Extracted records:
-- Opening Marker --

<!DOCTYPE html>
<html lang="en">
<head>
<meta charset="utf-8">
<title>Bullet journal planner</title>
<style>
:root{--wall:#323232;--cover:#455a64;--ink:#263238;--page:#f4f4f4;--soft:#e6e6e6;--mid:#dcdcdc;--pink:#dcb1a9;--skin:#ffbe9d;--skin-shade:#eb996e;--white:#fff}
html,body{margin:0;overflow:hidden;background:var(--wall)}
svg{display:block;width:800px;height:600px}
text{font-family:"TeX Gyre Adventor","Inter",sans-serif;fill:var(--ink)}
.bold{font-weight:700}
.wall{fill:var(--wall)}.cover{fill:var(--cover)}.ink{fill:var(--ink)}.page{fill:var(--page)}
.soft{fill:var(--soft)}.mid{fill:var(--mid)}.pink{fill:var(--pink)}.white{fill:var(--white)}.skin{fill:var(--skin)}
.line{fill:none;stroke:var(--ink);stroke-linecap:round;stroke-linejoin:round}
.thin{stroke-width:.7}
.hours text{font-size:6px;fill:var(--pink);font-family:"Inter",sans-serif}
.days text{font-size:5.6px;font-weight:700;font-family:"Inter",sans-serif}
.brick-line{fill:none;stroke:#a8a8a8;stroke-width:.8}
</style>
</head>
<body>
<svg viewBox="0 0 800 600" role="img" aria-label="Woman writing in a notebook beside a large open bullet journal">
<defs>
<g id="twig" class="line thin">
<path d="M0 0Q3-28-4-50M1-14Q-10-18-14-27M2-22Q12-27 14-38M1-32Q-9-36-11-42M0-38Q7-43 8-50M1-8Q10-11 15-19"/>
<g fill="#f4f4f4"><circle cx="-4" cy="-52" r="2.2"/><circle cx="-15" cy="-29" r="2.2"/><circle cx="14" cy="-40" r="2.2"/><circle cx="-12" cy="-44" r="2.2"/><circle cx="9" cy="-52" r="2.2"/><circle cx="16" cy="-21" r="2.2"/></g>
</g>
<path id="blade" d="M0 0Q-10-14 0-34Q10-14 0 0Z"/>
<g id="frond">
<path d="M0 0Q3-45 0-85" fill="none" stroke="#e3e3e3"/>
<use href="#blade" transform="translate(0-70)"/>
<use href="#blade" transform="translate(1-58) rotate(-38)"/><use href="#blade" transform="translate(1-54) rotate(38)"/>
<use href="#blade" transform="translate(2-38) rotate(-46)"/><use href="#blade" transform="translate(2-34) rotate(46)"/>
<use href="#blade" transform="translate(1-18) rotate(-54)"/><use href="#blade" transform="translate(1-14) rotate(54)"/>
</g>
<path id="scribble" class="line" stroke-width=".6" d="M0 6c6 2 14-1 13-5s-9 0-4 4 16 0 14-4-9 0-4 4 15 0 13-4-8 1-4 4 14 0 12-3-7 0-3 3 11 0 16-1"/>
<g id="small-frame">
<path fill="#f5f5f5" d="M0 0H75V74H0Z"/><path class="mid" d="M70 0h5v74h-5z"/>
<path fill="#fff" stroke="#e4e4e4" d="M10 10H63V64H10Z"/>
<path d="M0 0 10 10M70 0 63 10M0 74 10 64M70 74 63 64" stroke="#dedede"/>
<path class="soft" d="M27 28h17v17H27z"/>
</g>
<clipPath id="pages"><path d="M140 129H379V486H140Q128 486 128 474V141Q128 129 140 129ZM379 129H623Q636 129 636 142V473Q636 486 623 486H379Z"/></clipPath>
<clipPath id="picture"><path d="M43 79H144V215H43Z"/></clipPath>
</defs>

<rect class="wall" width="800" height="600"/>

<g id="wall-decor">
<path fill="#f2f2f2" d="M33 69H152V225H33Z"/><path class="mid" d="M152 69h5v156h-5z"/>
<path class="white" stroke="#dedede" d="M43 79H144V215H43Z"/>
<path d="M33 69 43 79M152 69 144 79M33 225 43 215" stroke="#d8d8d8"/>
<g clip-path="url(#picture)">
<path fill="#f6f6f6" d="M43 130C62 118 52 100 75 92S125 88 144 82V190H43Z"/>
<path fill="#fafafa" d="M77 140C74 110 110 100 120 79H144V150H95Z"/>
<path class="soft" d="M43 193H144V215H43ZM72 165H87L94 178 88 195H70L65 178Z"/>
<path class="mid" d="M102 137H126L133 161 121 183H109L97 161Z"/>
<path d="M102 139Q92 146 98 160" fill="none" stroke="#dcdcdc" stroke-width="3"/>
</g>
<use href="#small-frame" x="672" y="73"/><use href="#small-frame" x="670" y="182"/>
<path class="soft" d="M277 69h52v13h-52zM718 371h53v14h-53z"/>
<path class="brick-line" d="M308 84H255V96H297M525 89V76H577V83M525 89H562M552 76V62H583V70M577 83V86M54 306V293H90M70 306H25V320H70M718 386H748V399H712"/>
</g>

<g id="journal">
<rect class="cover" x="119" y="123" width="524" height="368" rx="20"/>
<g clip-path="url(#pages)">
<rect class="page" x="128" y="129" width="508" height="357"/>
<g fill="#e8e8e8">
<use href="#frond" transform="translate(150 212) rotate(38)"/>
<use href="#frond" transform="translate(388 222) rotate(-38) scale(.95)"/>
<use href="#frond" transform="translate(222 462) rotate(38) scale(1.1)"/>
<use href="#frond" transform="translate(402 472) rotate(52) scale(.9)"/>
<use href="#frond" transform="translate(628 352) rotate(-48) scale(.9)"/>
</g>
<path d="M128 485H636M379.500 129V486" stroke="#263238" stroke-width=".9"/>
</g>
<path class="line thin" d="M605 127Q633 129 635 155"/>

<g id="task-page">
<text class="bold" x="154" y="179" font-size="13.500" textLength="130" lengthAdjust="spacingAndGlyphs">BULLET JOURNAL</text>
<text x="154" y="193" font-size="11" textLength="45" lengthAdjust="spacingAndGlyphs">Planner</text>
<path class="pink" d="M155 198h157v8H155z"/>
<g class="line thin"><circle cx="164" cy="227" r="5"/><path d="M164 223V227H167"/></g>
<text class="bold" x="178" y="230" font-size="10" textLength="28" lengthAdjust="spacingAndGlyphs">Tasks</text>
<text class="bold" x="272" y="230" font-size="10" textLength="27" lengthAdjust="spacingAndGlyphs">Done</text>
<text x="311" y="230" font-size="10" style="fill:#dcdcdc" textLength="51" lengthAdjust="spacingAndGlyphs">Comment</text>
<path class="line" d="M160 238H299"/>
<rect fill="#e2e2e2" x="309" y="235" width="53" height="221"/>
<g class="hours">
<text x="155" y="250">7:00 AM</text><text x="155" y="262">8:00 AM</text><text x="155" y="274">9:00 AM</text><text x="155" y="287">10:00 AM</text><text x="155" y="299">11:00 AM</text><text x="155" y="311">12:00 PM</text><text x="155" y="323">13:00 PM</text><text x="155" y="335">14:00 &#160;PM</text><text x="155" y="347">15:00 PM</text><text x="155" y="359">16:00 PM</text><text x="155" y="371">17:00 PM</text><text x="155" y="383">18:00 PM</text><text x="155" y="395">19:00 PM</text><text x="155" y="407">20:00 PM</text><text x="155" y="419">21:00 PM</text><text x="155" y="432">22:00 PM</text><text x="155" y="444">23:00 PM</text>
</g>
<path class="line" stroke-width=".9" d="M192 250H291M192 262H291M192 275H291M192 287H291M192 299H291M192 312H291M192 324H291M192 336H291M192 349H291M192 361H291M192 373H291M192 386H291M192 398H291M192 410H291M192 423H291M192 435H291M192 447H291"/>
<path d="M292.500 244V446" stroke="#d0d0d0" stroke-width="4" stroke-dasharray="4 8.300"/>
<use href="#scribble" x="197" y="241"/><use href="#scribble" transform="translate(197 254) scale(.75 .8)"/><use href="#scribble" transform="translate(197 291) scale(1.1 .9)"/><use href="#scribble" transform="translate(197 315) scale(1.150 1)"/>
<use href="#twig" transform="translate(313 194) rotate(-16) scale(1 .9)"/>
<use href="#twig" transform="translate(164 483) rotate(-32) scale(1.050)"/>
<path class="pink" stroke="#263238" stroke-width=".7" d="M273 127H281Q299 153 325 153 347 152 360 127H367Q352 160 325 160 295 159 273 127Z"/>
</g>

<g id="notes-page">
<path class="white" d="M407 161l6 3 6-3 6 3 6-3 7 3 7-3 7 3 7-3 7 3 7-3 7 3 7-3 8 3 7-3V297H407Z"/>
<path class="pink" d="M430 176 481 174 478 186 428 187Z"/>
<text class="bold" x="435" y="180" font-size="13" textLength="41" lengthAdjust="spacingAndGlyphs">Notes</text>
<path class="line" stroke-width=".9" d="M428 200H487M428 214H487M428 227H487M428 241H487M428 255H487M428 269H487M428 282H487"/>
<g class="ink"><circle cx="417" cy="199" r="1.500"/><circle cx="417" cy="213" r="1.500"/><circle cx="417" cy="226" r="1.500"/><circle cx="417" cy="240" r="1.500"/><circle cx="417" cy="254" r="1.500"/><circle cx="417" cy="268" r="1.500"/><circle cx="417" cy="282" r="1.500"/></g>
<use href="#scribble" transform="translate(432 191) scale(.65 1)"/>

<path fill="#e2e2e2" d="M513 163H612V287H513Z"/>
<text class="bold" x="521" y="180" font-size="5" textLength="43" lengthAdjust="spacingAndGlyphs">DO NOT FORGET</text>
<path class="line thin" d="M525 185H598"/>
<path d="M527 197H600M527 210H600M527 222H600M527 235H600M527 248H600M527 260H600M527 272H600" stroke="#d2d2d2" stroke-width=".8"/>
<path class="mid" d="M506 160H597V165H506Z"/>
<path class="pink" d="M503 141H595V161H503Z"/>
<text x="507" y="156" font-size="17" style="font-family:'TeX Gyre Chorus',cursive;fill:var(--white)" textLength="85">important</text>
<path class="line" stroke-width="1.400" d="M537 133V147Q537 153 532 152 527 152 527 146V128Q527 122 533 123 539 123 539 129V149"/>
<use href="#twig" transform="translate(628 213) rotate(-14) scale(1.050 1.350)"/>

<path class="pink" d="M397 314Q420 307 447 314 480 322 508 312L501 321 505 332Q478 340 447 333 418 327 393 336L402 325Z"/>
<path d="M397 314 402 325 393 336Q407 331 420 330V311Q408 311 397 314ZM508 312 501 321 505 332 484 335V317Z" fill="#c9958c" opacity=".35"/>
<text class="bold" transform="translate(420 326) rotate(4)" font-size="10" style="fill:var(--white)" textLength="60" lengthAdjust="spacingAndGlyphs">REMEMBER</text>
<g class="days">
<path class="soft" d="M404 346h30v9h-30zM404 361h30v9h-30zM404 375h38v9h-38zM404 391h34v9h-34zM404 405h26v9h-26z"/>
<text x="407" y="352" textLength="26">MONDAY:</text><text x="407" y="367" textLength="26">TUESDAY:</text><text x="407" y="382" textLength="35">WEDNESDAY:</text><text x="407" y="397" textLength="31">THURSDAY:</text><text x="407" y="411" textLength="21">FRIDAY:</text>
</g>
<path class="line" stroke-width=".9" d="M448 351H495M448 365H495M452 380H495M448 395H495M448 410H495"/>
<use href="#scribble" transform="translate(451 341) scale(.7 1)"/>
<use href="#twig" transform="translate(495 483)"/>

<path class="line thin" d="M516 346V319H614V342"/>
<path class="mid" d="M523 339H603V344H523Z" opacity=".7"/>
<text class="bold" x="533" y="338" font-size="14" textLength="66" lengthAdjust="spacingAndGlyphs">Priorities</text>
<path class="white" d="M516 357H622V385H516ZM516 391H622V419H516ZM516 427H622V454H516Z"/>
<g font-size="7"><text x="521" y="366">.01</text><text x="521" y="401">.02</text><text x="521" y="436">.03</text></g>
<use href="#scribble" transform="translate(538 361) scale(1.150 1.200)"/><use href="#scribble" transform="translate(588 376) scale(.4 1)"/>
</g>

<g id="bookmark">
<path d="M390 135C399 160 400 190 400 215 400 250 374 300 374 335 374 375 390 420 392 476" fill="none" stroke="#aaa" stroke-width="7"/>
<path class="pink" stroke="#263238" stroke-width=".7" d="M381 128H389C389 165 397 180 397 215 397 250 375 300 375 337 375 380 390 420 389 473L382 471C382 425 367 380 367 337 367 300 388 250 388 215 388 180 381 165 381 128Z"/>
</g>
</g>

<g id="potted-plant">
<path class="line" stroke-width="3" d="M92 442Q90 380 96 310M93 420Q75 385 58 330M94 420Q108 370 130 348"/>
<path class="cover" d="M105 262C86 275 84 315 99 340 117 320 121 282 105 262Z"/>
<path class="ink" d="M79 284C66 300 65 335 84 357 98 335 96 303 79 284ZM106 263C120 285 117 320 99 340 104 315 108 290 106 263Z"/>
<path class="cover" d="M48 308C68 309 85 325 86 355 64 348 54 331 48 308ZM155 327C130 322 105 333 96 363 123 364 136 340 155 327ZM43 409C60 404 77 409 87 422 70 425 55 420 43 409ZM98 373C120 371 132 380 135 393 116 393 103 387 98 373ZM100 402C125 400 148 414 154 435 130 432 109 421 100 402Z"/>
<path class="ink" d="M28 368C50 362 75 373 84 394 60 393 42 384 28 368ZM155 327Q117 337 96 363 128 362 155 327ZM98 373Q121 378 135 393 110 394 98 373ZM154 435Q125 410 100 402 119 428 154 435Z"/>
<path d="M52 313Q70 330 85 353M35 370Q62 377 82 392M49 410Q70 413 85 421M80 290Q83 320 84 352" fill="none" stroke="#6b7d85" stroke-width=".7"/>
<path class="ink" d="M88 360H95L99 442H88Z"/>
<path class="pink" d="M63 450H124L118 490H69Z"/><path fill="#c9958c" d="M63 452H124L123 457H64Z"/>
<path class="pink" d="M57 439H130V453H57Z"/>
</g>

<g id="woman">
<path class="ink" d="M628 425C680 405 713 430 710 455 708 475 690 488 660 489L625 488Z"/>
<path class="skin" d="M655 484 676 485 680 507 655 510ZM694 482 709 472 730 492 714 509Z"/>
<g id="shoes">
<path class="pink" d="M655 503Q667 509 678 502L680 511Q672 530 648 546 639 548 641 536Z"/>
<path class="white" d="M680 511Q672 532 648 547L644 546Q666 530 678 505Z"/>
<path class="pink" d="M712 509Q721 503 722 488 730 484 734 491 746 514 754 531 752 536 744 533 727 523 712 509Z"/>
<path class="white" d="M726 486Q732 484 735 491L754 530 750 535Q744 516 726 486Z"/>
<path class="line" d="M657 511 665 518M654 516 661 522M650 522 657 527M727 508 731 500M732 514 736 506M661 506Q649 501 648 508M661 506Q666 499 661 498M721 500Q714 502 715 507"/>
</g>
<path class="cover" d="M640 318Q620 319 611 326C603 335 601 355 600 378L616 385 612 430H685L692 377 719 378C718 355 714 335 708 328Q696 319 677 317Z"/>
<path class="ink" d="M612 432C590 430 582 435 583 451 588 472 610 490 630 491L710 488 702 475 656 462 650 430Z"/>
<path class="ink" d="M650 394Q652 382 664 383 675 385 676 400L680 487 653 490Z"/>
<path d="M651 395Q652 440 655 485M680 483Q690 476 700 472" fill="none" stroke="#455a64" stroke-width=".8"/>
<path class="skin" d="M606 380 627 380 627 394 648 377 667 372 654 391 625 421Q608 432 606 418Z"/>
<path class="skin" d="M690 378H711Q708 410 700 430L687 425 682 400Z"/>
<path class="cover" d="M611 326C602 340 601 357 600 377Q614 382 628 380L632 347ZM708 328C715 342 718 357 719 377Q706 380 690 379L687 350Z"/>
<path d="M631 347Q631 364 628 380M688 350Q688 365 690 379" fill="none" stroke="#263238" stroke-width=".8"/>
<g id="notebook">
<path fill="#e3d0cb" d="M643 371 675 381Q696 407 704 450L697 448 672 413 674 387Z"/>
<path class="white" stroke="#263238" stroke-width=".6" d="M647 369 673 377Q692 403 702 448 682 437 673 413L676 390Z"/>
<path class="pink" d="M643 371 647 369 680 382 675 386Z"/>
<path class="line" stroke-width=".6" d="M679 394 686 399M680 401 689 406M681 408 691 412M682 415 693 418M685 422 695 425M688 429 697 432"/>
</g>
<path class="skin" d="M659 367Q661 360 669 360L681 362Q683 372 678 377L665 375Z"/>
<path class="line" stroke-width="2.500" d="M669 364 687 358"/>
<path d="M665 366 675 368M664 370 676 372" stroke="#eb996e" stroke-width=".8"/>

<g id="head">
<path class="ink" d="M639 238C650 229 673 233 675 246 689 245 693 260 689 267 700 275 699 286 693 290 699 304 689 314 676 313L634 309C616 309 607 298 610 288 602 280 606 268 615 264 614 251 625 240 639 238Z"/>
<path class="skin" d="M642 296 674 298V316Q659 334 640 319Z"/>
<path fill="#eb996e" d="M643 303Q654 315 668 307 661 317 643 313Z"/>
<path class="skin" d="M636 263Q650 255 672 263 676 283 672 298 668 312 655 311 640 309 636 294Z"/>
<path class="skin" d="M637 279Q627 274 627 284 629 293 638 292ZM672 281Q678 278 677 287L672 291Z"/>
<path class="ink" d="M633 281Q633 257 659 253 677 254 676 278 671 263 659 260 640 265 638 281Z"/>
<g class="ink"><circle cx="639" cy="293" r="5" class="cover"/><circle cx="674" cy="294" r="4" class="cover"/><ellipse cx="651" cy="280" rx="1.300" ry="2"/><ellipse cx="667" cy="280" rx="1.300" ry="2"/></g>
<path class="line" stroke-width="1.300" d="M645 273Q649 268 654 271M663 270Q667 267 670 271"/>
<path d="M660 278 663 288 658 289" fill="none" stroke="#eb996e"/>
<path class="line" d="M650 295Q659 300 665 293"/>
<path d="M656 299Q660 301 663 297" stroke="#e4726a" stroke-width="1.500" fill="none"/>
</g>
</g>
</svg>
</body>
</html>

-- Closing Marker --

WHAT NEEDS TO BE DONE: Scan the entries above for the string "family" and copy each line that contains it.

SOLUTION:
text{font-family:"TeX Gyre Adventor","Inter",sans-serif;fill:var(--ink)}
.hours text{font-size:6px;fill:var(--pink);font-family:"Inter",sans-serif}
.days text{font-size:5.6px;font-weight:700;font-family:"Inter",sans-serif}
<text x="507" y="156" font-size="17" style="font-family:'TeX Gyre Chorus',cursive;fill:var(--white)" textLength="85">important</text>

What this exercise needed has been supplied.